>>>>>

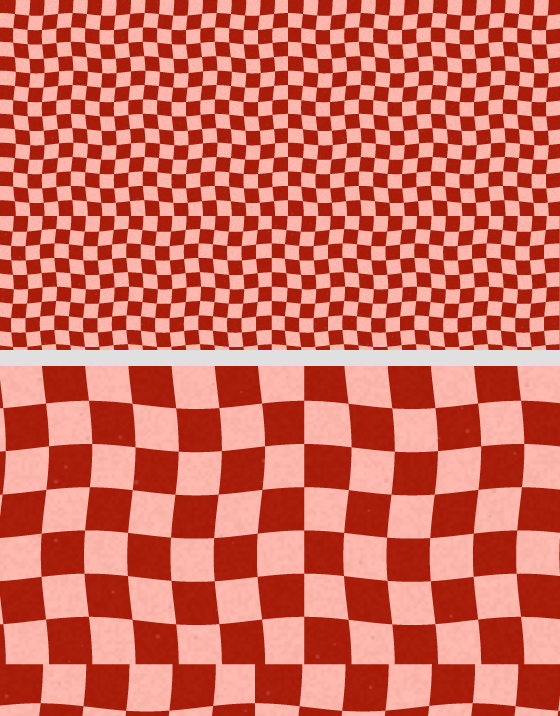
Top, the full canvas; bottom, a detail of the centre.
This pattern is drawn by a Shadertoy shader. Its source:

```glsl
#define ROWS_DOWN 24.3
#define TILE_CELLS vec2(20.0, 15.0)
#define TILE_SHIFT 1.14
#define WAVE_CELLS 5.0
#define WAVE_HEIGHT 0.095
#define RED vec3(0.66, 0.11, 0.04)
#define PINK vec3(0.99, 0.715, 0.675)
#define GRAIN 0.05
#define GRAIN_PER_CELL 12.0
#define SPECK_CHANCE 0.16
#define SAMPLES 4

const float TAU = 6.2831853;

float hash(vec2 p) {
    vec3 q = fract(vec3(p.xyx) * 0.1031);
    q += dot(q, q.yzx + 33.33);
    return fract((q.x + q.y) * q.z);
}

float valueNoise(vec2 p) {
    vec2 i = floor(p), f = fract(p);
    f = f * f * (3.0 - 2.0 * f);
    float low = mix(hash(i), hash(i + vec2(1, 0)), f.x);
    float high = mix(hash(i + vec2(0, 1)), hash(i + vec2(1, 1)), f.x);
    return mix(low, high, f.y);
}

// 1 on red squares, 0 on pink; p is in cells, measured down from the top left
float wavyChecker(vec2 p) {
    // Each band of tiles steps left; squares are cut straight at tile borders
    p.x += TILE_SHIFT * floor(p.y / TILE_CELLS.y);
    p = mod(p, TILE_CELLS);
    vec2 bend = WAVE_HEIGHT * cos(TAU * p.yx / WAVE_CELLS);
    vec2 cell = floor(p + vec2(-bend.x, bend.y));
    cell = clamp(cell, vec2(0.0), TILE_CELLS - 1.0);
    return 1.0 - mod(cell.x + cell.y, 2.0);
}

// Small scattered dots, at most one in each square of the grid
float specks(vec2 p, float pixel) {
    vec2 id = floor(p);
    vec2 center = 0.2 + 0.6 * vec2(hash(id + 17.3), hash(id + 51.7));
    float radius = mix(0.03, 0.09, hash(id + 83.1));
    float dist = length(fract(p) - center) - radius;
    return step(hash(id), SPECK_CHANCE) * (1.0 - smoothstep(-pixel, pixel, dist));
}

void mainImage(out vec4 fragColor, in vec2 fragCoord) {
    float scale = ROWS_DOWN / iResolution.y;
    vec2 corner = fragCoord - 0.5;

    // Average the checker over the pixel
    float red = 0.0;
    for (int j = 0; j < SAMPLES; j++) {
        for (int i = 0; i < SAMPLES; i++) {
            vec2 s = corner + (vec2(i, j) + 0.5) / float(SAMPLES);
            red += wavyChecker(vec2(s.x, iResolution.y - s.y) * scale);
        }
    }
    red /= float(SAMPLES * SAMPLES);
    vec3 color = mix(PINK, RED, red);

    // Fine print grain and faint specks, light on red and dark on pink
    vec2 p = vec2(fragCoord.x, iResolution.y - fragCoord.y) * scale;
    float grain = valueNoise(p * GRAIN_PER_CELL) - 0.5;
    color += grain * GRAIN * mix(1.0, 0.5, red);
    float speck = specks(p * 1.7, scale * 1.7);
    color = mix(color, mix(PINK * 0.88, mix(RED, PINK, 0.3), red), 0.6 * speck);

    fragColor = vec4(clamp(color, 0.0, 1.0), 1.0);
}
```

<<<<<

Work request
Your answer should be one number: how many lines in the records above include "floor".

Task solution
4